Publication Year


Criminal Justice in the McLachlin Court

Many More Kudos Than Brickbats

From: Public Law at the McLachlin Court


This chapter is a review of the Court’s major rulings on substantive law, police powers, trial procedure, and evidence. Many are the Court’s major pronouncements as guardians of the Canadian Charter of Rights and Freedoms. However there are also many important non-Charter decisions. My conclusion will be that Canadians should be generally proud of our highest Court’s often quite distinctive jurisprudence. Our justices are all serious, hard-working, and thoughtful. Some justices, particularly McLachlin C.J. and Binnie and Charron JJ., are especially clear and eloquent in their expression. The Court has helped ensure that we have a criminal justice system that tries to protect the procedural and fair trial rights of the accused against the tyranny of the majority. Procedural and fair trial rights of those accused of crime tend to be unpopular until the moment you, or someone you care about, gets charged. It will be suggested that there is, in some cases, a need for clarification, and in other cases, that law and order politics have crept into several key rulings of the McLachlin Court which ought to be reconsidered. I will express strong criticism of the Court’s rulings in the following areas: the right to discipline children; the meaning of detention for section 9 and 10 Charter purposes; limits on police interrogation; denying bail to maintain public confidence; and rape shield laws.

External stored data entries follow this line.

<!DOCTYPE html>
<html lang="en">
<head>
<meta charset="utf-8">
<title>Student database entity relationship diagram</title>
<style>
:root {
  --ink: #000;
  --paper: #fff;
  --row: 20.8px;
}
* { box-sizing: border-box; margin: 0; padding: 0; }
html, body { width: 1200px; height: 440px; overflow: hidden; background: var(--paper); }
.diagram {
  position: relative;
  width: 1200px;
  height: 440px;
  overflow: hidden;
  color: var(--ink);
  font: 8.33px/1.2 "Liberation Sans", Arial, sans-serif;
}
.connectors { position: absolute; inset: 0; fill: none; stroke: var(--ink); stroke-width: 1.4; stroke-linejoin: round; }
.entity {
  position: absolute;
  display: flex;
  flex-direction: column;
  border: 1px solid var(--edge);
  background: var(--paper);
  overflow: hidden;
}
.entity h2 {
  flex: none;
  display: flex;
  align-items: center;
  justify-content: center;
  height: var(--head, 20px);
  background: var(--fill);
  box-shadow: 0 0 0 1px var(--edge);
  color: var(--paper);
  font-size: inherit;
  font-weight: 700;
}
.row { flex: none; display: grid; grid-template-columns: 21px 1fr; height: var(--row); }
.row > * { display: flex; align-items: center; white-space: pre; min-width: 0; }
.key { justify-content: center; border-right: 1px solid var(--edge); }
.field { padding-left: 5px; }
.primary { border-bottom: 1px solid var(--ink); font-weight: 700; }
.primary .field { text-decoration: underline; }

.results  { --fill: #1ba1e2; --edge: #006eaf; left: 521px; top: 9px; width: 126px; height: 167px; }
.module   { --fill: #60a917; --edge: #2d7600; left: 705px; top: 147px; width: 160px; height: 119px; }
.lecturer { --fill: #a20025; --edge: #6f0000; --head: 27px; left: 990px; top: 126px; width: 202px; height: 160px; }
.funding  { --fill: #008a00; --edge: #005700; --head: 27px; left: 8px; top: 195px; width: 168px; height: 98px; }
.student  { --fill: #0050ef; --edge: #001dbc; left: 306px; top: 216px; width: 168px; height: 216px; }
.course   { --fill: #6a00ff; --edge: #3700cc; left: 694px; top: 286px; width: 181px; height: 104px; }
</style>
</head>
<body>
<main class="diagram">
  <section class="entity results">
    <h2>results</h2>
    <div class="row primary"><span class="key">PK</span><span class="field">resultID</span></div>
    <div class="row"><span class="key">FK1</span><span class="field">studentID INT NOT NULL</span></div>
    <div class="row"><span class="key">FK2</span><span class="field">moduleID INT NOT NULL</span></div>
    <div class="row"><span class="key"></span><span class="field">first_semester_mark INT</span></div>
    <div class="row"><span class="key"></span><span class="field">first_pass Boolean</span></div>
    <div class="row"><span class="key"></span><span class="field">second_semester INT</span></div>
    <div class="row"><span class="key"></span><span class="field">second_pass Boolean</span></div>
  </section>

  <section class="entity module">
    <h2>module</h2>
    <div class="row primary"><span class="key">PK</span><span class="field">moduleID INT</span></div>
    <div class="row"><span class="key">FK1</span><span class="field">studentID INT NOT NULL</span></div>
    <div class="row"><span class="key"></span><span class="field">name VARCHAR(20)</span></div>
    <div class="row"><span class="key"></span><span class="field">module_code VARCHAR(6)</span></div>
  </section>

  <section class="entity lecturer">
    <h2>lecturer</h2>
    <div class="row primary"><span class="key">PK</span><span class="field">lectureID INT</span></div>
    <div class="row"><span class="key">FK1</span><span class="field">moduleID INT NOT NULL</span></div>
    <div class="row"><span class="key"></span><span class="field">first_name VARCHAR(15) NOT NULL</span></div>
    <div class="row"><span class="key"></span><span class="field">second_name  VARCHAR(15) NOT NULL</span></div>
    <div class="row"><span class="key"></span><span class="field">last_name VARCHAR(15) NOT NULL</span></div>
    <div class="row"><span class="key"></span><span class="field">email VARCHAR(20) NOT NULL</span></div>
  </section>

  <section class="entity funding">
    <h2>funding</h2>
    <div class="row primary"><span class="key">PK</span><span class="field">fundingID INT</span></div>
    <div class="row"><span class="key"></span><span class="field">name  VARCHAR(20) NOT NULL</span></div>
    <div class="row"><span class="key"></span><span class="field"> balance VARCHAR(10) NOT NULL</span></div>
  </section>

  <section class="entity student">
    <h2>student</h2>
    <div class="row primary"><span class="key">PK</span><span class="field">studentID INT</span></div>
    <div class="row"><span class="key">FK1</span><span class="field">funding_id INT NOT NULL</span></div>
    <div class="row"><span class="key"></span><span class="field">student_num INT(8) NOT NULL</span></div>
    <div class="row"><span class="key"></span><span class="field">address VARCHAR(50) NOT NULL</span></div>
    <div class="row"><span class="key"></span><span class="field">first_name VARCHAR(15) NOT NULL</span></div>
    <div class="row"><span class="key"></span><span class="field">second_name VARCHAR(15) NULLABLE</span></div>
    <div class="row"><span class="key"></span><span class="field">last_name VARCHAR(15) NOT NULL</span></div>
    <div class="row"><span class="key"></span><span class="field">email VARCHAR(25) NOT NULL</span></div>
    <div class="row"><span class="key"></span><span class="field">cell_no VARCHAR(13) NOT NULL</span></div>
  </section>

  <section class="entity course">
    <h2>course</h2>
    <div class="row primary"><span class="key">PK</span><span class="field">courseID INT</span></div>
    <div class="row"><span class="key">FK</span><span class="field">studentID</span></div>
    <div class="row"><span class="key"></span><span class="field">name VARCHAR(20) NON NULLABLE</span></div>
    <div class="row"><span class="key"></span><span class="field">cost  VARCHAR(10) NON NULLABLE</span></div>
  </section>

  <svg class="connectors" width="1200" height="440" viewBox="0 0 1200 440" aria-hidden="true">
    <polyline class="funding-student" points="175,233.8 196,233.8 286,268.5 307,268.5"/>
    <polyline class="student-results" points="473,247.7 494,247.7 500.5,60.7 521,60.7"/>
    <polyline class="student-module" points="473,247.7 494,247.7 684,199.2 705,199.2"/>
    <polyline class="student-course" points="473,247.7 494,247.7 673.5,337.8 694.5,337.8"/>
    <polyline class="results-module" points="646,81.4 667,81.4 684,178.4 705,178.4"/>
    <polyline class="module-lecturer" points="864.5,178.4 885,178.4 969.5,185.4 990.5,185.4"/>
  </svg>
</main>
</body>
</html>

Don Stuart

Don Stuart is a professor, Faculty of Law, Queen’s University.